When will you see me again?
- by admin
The day after the 2016 election, when the world learned that President Donald Trump had beaten his Democratic opponent Hillary Clinton in the popular vote, I was driving to work.
I was in the middle of a road trip to Washington, D.C., and had not been to a Democratic meeting in two months.
I knew nothing about what was happening.
I didn’t know who to trust, nor how I would get the information I needed to make an informed decision.
I did know I was angry.
As I drove down the highway, I wondered if I would ever see my son again.
“He’s not going to come back,” I told my wife, who had been driving with me.
I thought about what would happen to him and how he had left me.
“I will never forget that day.”
I have never forgotten that day.
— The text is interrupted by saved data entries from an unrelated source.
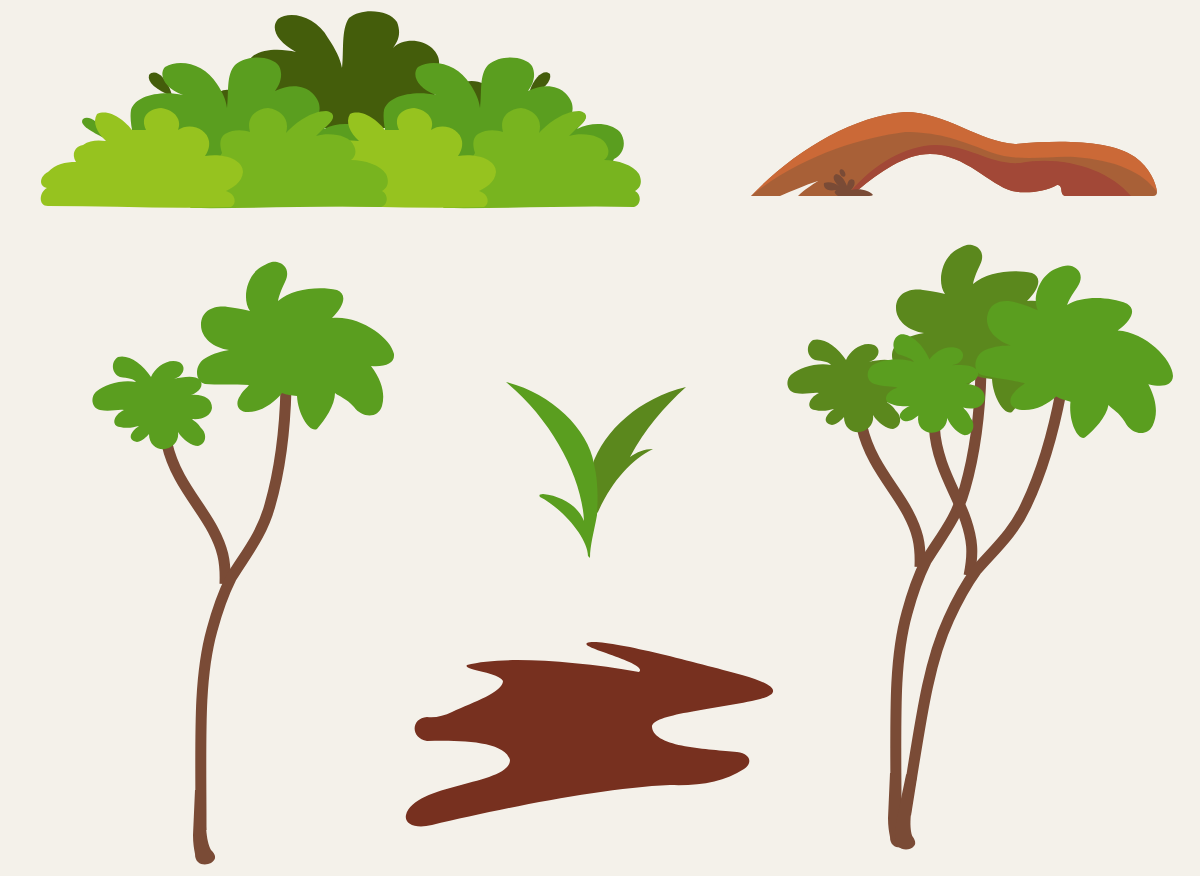
<!DOCTYPE html>
<html lang="en">
<head>
<meta charset="utf-8">
<title>Nature elements</title>
<style>
:root {
  --paper: #f4f1ea;
  --olive: #445d0b;
  --moss: #5b881d;
  --leaf: #5a9e1f;
  --grass: #78b41f;
  --lime: #96c31f;
  --bark: #7a4b36;
  --mud: #77301f;
  --root-light: #cb6937;
  --root-mid: #a86037;
  --root-deep: #a24837;
}
html, body { margin: 0; height: 100%; overflow: hidden; background: var(--paper); }
svg { display: block; width: 1200px; height: 876px; }
.olive { fill: var(--olive); }
.moss { fill: var(--moss); }
.leaf { fill: var(--leaf); }
.grass { fill: var(--grass); }
.lime { fill: var(--lime); }
.bark { fill: var(--bark); }
.mud { fill: var(--mud); }
.root-light { fill: var(--root-light); }
.root-mid { fill: var(--root-mid); }
.root-deep { fill: var(--root-deep); }
.branch { fill: none; stroke: var(--bark); stroke-width: 11; }
</style>
</head>
<body>
<svg viewBox="0 0 1200 876" role="img" aria-label="Set of bushes, trees, a root, a grass sprout and a mud puddle">
  <defs>
    <g id="trunk">
      <path class="branch" d="M167 444C175 480 200 505 213 530C222 547 226 560 225 584"/>
      <path class="branch" d="M201 830C201 740 198 680 212 630C219 604 224 592 231 578C245 555 262 535 270 505C280 470 285 430 286 388"/>
      <path class="bark" d="M195 790L193 835C193 843 194 849 195 854C195 865 205 866 211 863C217 859 216 855 211 850C206 840 205 825 206 790Z"/>
    </g>
    <g id="crowns">
      <path d="M277 262C286 264 290 272 285 282C281 290 279 296 278 301C292 289 318 286 337 290C347 294 345 305 332 318C360 315 391 338 394 354C395 364 385 367 371 366C383 382 385 395 382 406C378 419 362 418 354 407C346 398 340 397 335 393C335 405 325 420 317 429C310 433 298 415 297 396C291 395 287 395 282 393C275 402 262 412 248 412C237 412 235 403 240 396C243 390 247 388 249 385C235 384 215 385 205 384C195 382 194 366 204 359C213 353 223 351 229 350C214 348 201 338 201 325C201 310 215 305 228 307C238 308 245 310 250 311C242 300 246 276 261 267C269 262 273 261 277 262Z"/>
      <path d="M151 377C142 363 128 354 118 357C110 362 112 374 120 377C128 378 134 379 136 382C122 379 104 385 97 391C90 396 91 408 100 410C110 412 118 409 124 410C113 415 111 426 120 427C128 429 134 427 139 426C130 432 127 440 137 442C143 441 146 437 149 434C149 445 157 450 165 449C176 447 179 438 178 432C183 440 192 446 198 446C207 444 207 433 201 428C197 422 194 421 192 419C202 420 211 416 212 408C212 399 204 394 191 395C200 392 204 385 200 380C195 375 183 377 174 379C184 376 187 366 179 362C167 358 155 368 151 377Z"/>
    </g>
    <path id="bush-back" d="M140 160C134 140 129 122 131 110C135 96 160 90 183 95C165 89 158 75 165 67C180 58 205 64 217 84C223 93 226 100 227 108C229 92 226 75 235 65C248 54 272 56 279 66C284 76 279 86 275 91C290 83 305 86 311 92C318 98 321 105 319 113C329 111 336 115 331 121L324 129C338 122 357 122 367 132C374 142 371 154 361 159L350 180H150Z"/>
    <path id="bush-lime" d="M48 206C38 206 39 192 47 188C38 186 40 176 48 172C56 164 65 162 76 162C71 154 75 146 83 145C90 140 98 140 106 141C97 133 92 122 97 114C110 108 126 122 132 130H146C140 117 148 109 161 108C176 110 182 121 178 130C190 122 207 129 209 141C210 148 207 153 205 156C225 153 243 160 243 172C242 183 232 188 226 191C236 194 237 204 231 207C170 209 110 206 48 206Z"/>
    <path id="bush-grass" d="M190 208L222 153C219 144 220 137 225 134C234 129 243 130 250 132C246 118 255 109 268 108C282 110 290 120 286 133C296 122 312 111 326 111C338 113 333 122 324 128L316 136C330 132 350 135 354 146C357 152 355 157 351 160C365 160 380 165 386 174C390 183 387 188 382 191C389 195 388 205 381 207C320 205 250 209 190 208Z"/>
  </defs>

  <g id="bushes">
    <g class="olive">
      <path d="M248 62C255 48 280 48 296 52C277 42 270 28 278 19C290 10 316 16 328 38C336 50 340 58 342 68C344 50 341 30 349 18C362 7 390 10 397 22C402 35 397 42 393 48C402 39 420 38 432 48C440 56 440 62 438 70L430 128H290Z"/>
      <path d="M172 96C156 90 147 82 149 75C155 68 166 77 171 92Z"/>
      <path d="M528 96C544 90 552 81 550 74C544 68 534 78 530 90Z"/>
      <path d="M214 98C218 90 226 88 234 91V112H220ZM460 84C466 80 477 80 484 84V112H470Z"/>
    </g>
    <use class="leaf" href="#bush-back" x="253"/>
    <use class="leaf" href="#bush-back"/>
    <path class="leaf" d="M104 138C88 130 79 124 83 119C89 115 98 122 105 132Z"/>
    <use class="grass" href="#bush-grass" x="253"/>
    <use class="lime" href="#bush-lime" x="253"/>
    <use class="grass" href="#bush-grass"/>
    <use class="lime" href="#bush-lime"/>
  </g>

  <g id="root">
    <path class="root-mid" d="M751 196C790 155 850 116 905 112C945 112 980 142 1015 144C1060 140 1110 140 1135 157C1150 168 1156 183 1157 192Q1157 196 1153 196H1065C1059 194 1064 185 1057 185C1045 192 1025 194 1012 191C990 185 965 154 930 154C905 154 880 172 858 190L850 196H798C805 189 812 185 818 181C805 185 792 191 780 196Z"/>
    <path class="root-light" d="M751 196C790 155 850 116 905 112C945 112 980 142 1015 144C1060 140 1110 140 1135 157C1150 168 1156 183 1157 192C1143 172 1115 160 1075 157C1050 155 1020 163 990 152C955 138 935 132 905 132C860 138 800 156 751 196Z"/>
    <path class="root-deep" d="M850 192C875 163 905 146 935 145C970 145 990 165 1020 163C1060 155 1108 168 1131 196H1065C1059 194 1064 185 1057 185C1045 192 1025 194 1012 191C990 185 965 154 930 154C905 154 880 172 858 190Z"/>
    <g class="bark">
      <path d="M838 196C834 193 834 192 836 190C826 192 823 187 824 183C829 181 835 183 839 186C833 181 832 176 836 174C842 175 845 181 847 186C848 180 850 178 854 180C856 184 853 188 851 190C861 188 870 191 873 195Q872 196 869 196Z"/>
      <ellipse cx="842.5" cy="173" rx="2.5" ry="4" transform="rotate(-25 842.5 173)"/>
    </g>
  </g>

  <g id="tree-single">
    <use href="#trunk"/>
    <use class="leaf" href="#crowns"/>
  </g>

  <g id="tree-pair">
    <g transform="translate(695 -17)">
      <use href="#trunk"/>
      <use class="moss" href="#crowns"/>
    </g>
    <g transform="translate(976 360) rotate(9.3) translate(-197 -370)">
      <use href="#trunk"/>
      <use class="leaf" href="#crowns"/>
    </g>
  </g>

  <g id="sprout">
    <path class="moss" d="M592 466C604 430 640 398 686 387C664 407 645 429 630 457C637 452 644 449 653 449C632 459 612 481 598 512L590 520Z"/>
    <path class="leaf" d="M506 382C550 393 588 428 594 464C598 480 598 498 597 515C594 532 590 545 590 558L588 556C588 538 562 508 540 497Q538 494 543 494C562 496 578 506 584 521C582 477 552 420 506 382Z"/>
  </g>

  <path id="puddle" class="mud" d="M467 665C500 656 570 660 639 672C645 667 625 660 606 653C592 648 584 645 587 643C600 637 690 661 742 675C784 687 778 695 756 700C712 710 652 714 652 727C654 748 710 749 737 752C752 754 752 764 744 769C724 782 700 786 670 785C600 788 500 809 432 825C415 829 404 824 406 815C415 783 510 785 510 760C505 741 460 740 427 741C410 738 411 718 427 717C435 718 444 716 452 712C474 702 503 692 503 681C499 672 462 670 467 665Z"/>
</svg>
</body>
</html>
I’ve been a staunch Republican for most of my life, but I was surprised to discover that Donald Trump won the popular-vote vote by nearly 3 million votes, or more than 1.4 million votes.
The result was not a landslide, but it was a victory for the president who had called Mexicans rapists and criminals, suggested that the president might not be born in the United States, and called for a ban on Muslims entering the United State.
It was the first time I had ever voted for a president of the United Sates.
At the time, I had no idea how important this vote was to the future of our country.
I wasn’t even sure I had voted.
I had not cast my ballot in a presidential election in decades, let alone in a close election.
I only had one memory of voting.
I had voted for Ralph Nader, a candidate who was running for president in 2000, in hopes that he would force the Supreme Court to strike down the 1996 welfare reform law.
But I had never thought of voting for a Republican.
I’d only ever voted once, for President George H.W. Bush, in 1988.
It had been a year of the Great Recession, and Bush had been the party’s standard-bearer for the White House.
I voted for him, and I remember thinking that I had finally made up my mind.
I hoped that I would be able to vote again.
I decided to check the box to register to vote, and as I went to register, I noticed something odd: My ballot had been replaced with a paper form, which I had forgotten to sign.
I called my secretary and told her about it.
The next day, I called the secretary again and told him about it, and she said she would look into it.
When I called back the following day, the new form had been approved.
But when I tried to fill out the new paper form again, I discovered that it had been modified.
There were now two pieces of paper, instead of one.
I asked the secretary if this was normal, and if it was necessary, to make the changes.
She told me that the form was a duplicate, and that it was the same person that had signed it, but that the changes had been made in order to make sure it would be approved.
It turned out that my registration was still valid, because the form had actually been completed and approved by another person, who was an employee of the county.
A woman I don’t know, who is also a registered voter, told me she had been confused when she saw my new form.
“It looks like it was changed on purpose,” she said.
“Is that correct?”
After I filed a complaint with the state’s election commission, the election commissioner, who works with local election officials, found out that I’d changed my registration.
When she saw the new forms, she ordered them to be corrected, and then ordered me to come in for an interview to discuss the matter.
I went into the meeting in person, where I was told that the forms had been revised and that the county was going to be sending a new form, this one with a number instead of the letters A through Z. The new form looked like the one I had filed.
After my meeting, the commissioner sent me a copy of the new registration form and asked me if I wanted to go back to vote.
I never got a chance to vote in the presidential election again.
The problem was not my own registration, it was that the new version of my form was not signed by me.
As a result, my vote had been invalidated.
The next day I called a friend of mine who lives in another state, and told them that I was confused.
He explained that his state had rejected his ballot, and he was not sure why.
I told him that I couldn’t explain it.
I said that I didn.
The other person had gone to the county clerk and asked that my vote be accepted, and this was my state.
I don,t know how they did that, I told them.
The day after the 2016 election, when the world learned that President Donald Trump had beaten his Democratic opponent Hillary…